What you should do:
Could you please find each line in the records that contains the word "stroke" and copy it?

Data:
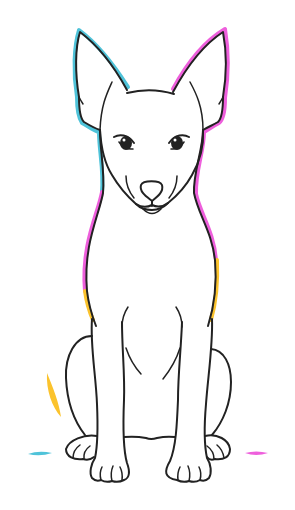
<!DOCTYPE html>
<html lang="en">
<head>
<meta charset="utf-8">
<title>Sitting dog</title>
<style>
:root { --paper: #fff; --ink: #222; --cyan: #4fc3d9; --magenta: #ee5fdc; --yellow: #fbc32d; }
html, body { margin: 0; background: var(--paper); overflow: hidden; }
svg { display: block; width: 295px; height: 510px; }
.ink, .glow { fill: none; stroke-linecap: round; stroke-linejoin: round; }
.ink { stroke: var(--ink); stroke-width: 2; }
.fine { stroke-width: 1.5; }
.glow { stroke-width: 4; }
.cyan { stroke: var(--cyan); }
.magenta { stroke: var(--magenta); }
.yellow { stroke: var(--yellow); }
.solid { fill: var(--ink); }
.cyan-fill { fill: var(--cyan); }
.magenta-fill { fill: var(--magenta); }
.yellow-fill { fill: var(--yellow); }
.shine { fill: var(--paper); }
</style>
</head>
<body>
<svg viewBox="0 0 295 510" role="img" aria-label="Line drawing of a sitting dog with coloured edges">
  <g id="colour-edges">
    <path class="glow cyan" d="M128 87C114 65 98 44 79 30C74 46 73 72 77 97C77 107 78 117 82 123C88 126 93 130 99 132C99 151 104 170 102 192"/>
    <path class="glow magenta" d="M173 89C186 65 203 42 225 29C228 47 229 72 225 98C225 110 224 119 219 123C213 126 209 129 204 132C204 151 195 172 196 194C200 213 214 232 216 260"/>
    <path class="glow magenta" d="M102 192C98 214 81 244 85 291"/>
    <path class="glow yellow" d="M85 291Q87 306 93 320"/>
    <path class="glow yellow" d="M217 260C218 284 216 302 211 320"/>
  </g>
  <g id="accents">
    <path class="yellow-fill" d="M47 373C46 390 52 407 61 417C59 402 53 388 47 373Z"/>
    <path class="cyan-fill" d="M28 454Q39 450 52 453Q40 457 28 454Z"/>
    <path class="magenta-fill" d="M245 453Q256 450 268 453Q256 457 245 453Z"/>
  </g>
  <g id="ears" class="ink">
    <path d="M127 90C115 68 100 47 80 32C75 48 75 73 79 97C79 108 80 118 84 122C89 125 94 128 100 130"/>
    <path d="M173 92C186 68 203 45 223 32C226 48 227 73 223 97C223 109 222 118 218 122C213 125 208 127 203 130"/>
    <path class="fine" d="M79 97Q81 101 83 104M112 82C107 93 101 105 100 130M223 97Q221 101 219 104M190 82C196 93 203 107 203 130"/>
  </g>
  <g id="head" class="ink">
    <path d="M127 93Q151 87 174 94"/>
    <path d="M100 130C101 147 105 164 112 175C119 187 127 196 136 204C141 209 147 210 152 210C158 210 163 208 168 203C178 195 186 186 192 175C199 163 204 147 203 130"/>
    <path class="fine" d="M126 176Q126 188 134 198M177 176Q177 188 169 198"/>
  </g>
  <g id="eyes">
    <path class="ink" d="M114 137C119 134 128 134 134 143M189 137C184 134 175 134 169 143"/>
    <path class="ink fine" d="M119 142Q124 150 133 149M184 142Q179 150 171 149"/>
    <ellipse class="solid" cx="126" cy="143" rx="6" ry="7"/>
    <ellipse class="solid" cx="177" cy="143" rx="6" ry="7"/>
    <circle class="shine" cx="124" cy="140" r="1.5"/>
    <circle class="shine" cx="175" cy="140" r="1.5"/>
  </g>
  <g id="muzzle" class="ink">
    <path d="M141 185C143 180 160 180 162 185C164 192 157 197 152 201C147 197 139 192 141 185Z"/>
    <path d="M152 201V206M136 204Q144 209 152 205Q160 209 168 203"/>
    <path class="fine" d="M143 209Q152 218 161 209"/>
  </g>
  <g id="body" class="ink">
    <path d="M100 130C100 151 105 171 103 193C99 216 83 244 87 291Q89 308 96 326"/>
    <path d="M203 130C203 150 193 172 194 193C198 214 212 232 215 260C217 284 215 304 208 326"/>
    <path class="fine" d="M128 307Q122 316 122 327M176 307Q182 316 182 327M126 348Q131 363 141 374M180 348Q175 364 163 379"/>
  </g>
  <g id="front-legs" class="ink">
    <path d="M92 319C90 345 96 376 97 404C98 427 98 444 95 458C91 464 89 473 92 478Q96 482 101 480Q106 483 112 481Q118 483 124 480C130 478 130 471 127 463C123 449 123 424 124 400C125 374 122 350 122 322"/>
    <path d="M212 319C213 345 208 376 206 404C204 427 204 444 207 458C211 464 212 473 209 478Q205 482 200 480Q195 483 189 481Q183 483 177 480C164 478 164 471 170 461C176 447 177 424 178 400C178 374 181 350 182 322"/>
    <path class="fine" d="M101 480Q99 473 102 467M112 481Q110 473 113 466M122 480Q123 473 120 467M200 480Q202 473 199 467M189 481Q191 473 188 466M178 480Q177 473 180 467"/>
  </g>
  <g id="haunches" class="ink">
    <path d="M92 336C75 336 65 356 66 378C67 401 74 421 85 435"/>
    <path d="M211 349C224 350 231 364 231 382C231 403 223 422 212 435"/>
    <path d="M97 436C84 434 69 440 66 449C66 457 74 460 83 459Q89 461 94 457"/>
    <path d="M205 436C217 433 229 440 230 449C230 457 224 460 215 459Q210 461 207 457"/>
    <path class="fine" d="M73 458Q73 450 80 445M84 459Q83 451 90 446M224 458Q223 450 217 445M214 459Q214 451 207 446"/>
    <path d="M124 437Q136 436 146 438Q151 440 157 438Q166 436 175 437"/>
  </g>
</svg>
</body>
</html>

Answer for the task:
.ink, .glow { fill: none; stroke-linecap: round; stroke-linejoin: round; }
.ink { stroke: var(--ink); stroke-width: 2; }
.fine { stroke-width: 1.5; }
.glow { stroke-width: 4; }
.cyan { stroke: var(--cyan); }
.magenta { stroke: var(--magenta); }
.yellow { stroke: var(--yellow); }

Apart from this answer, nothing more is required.